- **Entries shown**
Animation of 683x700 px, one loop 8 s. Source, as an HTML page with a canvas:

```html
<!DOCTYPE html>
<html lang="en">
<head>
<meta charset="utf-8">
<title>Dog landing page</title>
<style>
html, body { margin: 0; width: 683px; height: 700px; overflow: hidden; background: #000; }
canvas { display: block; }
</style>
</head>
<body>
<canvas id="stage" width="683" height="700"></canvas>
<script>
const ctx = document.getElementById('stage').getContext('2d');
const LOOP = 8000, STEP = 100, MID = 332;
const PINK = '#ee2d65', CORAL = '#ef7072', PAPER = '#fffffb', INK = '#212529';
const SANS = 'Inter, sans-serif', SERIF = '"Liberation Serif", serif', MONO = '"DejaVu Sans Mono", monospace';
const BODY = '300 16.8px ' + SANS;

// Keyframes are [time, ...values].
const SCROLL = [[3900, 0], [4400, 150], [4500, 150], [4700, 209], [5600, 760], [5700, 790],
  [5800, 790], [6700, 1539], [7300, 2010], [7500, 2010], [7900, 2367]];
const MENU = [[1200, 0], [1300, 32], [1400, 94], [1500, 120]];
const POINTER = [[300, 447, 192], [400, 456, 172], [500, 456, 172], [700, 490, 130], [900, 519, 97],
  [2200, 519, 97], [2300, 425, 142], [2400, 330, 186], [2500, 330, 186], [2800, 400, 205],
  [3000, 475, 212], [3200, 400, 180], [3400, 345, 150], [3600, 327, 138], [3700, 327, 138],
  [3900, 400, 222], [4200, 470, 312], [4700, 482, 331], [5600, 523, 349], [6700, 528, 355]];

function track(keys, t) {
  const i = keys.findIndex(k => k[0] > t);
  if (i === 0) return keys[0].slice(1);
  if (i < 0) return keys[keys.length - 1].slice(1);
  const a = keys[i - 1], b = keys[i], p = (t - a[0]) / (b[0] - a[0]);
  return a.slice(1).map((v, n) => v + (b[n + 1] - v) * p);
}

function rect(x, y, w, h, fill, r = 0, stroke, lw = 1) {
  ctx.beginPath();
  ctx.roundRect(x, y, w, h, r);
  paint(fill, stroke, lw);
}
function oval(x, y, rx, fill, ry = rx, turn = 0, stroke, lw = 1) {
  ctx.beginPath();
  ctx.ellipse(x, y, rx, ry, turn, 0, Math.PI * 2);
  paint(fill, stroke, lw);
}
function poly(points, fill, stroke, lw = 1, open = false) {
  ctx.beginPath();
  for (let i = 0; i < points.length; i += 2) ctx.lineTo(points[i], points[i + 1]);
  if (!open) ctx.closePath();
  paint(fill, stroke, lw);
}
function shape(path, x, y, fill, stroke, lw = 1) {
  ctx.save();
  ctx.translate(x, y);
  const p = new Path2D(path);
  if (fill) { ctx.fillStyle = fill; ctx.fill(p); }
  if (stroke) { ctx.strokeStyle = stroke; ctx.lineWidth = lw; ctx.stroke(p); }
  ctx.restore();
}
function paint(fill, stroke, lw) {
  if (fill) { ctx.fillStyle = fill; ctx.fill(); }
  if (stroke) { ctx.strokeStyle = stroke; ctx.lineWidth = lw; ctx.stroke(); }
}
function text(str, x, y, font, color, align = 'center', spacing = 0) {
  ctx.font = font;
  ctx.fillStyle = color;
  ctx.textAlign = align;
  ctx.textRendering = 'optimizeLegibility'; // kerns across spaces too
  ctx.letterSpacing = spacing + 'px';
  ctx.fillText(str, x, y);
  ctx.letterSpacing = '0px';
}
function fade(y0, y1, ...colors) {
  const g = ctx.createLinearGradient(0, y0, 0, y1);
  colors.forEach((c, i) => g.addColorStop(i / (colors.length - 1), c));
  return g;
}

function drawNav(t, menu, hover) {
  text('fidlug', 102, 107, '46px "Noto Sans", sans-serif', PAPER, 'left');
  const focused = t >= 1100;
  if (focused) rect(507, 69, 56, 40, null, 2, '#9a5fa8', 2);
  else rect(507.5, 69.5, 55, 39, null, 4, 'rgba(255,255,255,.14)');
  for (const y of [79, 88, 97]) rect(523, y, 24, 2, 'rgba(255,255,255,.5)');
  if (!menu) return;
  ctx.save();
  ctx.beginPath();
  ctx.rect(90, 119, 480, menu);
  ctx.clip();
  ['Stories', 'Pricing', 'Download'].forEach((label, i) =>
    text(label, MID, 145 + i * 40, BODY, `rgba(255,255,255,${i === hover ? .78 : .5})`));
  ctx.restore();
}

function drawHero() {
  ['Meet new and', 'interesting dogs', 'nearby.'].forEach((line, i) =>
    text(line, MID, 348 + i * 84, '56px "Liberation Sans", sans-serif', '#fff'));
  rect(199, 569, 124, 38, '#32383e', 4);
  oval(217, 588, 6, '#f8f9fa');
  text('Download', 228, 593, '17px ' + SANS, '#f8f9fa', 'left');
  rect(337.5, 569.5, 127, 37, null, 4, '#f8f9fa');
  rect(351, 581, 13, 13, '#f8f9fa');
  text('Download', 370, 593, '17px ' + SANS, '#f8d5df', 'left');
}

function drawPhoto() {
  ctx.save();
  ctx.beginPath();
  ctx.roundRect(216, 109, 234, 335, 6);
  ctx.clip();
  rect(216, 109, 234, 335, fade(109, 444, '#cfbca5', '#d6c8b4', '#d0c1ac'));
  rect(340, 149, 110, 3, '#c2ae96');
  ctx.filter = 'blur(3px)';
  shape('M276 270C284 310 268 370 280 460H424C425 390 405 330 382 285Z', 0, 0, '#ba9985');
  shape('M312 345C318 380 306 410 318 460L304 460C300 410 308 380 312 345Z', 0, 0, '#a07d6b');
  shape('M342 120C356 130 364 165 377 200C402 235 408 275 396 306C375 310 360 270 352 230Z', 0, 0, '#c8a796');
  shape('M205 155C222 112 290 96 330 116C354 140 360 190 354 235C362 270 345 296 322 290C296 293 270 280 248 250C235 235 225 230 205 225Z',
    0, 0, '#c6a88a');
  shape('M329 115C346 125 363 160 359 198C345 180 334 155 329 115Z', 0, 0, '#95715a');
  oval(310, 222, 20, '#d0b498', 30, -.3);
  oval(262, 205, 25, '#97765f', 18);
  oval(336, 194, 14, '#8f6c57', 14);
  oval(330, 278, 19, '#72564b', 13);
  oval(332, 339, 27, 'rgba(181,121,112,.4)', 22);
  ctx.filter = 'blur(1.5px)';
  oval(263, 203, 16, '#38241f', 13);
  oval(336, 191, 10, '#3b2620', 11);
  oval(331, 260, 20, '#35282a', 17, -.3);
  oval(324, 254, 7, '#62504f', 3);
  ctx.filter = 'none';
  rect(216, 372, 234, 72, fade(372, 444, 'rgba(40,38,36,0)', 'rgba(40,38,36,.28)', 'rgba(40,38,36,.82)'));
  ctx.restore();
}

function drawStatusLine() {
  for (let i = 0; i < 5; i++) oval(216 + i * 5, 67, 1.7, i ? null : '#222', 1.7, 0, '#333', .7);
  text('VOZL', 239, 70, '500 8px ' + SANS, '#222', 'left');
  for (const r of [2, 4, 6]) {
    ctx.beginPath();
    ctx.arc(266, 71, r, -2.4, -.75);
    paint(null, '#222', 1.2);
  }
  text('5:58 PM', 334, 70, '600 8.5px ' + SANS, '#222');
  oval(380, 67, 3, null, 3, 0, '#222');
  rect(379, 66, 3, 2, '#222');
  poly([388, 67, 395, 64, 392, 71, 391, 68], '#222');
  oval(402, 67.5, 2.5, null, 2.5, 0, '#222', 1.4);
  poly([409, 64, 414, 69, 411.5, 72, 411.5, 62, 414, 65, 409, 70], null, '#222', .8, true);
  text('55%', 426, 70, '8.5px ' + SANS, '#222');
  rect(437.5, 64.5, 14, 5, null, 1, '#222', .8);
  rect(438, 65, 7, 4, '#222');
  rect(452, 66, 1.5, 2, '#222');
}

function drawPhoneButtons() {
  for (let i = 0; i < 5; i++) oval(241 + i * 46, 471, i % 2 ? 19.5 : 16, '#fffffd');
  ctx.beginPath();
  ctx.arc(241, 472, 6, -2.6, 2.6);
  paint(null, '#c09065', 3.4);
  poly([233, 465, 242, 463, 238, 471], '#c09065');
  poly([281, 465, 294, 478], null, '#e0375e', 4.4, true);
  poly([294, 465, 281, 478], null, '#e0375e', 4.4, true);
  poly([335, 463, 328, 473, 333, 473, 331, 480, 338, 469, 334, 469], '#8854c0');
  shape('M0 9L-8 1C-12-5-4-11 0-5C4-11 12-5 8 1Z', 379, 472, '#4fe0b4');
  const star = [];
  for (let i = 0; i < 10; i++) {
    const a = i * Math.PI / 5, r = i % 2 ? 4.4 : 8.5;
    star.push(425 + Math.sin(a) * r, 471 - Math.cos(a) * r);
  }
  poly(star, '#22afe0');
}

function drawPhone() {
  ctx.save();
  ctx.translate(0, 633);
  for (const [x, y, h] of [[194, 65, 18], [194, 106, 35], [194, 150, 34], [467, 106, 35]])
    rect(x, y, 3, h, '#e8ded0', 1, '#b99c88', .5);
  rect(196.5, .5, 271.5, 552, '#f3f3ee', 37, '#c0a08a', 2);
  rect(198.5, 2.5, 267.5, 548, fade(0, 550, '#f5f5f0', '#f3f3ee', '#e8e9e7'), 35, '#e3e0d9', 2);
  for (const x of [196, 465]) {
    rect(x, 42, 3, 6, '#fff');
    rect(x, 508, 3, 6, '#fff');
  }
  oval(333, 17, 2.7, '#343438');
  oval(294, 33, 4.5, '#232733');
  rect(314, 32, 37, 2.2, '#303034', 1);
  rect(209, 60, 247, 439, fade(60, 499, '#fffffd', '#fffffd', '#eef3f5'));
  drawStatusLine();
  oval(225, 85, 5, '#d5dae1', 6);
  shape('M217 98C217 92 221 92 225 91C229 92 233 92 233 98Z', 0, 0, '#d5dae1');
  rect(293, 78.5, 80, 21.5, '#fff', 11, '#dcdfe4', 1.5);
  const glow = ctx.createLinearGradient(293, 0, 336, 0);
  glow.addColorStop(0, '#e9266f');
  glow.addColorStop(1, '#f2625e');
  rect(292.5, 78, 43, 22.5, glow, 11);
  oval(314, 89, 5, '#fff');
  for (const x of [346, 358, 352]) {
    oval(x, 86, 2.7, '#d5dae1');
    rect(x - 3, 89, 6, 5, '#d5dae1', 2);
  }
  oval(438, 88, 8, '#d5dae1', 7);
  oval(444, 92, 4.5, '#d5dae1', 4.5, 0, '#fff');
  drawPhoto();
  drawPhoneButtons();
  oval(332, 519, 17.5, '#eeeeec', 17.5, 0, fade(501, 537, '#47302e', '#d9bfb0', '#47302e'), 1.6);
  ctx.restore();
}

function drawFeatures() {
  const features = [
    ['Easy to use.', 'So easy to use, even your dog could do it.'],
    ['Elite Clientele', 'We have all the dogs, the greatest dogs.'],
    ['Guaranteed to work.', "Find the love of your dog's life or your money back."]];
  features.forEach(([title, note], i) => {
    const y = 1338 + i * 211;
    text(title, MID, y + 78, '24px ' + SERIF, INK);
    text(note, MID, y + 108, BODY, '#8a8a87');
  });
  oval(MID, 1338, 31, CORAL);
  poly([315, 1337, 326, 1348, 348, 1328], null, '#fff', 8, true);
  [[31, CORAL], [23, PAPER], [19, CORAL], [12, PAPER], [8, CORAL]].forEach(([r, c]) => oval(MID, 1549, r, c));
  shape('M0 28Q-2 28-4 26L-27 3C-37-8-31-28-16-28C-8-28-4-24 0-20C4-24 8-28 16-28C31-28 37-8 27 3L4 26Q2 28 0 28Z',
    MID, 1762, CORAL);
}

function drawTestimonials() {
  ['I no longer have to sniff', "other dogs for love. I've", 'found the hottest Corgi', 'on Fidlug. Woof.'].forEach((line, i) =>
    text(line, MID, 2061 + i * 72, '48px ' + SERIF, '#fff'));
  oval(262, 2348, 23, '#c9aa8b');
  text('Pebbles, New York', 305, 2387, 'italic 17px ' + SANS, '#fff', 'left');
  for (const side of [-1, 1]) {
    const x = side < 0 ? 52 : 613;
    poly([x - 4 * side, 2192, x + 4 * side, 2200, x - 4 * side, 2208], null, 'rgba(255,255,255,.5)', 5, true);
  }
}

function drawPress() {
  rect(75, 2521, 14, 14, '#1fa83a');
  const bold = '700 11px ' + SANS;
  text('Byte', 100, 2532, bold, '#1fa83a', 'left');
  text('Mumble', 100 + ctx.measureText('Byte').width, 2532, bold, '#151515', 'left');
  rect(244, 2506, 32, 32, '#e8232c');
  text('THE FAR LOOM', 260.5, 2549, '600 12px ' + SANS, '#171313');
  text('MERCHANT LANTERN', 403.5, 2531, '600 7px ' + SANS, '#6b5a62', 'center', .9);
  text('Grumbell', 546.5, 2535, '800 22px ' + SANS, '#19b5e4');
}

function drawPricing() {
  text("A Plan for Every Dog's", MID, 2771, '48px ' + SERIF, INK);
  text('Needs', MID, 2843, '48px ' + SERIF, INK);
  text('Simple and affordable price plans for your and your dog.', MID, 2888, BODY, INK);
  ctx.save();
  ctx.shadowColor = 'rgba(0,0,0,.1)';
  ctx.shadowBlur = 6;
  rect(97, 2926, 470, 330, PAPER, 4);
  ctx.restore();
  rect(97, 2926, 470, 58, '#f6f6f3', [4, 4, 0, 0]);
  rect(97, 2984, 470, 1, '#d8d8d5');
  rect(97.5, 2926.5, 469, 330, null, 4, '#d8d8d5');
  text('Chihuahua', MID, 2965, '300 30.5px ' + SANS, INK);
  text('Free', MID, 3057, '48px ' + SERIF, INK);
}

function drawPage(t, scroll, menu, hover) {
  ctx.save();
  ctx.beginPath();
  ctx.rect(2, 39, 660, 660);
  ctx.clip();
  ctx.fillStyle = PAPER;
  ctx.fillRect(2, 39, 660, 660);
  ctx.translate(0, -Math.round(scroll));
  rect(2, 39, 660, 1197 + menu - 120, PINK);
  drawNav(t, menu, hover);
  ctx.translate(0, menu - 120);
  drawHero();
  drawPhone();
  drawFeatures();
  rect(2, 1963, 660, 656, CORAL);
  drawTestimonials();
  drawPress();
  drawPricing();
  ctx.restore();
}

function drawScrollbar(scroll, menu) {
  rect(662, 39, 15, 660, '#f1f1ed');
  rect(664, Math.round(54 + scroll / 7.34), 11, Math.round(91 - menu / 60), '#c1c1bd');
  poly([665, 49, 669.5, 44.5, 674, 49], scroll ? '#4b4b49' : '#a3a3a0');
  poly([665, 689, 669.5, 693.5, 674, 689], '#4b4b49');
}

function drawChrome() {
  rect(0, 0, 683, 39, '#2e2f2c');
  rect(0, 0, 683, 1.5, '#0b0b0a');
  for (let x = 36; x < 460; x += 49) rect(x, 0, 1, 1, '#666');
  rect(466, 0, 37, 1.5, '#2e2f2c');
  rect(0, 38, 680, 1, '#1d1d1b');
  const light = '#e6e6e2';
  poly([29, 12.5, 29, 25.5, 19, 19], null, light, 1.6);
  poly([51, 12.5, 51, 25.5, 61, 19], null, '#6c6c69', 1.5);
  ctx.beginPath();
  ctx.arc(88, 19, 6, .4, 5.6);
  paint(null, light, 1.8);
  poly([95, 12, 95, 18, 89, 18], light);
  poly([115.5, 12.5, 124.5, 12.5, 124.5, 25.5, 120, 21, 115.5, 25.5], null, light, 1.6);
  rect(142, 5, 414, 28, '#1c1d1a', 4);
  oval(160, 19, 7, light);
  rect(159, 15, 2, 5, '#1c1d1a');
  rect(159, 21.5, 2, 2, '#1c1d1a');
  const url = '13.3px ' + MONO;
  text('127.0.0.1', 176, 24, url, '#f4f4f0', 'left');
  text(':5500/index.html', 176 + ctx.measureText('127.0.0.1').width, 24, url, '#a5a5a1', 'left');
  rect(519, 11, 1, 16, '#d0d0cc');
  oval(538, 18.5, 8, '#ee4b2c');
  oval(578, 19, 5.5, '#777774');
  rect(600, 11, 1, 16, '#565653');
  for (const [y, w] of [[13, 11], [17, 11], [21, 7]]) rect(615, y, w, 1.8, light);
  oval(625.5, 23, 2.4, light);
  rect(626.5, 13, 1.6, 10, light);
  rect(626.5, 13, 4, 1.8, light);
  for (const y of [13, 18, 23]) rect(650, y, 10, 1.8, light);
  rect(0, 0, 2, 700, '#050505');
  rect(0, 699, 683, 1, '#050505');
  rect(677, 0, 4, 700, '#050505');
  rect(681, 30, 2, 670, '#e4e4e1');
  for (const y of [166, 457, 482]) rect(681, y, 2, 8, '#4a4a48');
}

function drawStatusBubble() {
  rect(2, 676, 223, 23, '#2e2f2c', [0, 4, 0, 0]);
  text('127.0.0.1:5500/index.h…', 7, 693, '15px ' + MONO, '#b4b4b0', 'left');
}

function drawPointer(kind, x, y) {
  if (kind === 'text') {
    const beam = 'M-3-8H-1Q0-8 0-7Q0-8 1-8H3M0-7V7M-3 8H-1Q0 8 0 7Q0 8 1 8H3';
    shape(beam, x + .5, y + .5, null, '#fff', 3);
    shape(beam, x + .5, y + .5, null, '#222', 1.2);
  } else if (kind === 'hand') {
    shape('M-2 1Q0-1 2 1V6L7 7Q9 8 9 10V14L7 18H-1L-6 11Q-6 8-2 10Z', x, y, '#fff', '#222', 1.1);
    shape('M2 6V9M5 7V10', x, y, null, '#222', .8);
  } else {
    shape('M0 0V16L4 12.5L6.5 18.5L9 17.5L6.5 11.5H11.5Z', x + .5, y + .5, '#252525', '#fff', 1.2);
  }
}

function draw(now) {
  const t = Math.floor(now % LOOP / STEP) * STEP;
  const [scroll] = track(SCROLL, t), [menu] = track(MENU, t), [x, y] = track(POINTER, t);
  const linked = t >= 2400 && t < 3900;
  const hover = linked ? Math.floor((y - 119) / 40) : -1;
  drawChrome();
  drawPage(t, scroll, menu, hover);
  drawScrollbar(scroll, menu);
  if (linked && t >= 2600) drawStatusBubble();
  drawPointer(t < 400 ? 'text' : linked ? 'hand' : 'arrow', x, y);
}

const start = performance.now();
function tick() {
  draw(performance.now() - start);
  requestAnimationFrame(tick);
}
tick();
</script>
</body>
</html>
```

- **What to produce**
Working through the records above, establish how many lines contain the string "light", and reply with the number by itself.

- **Response area**
11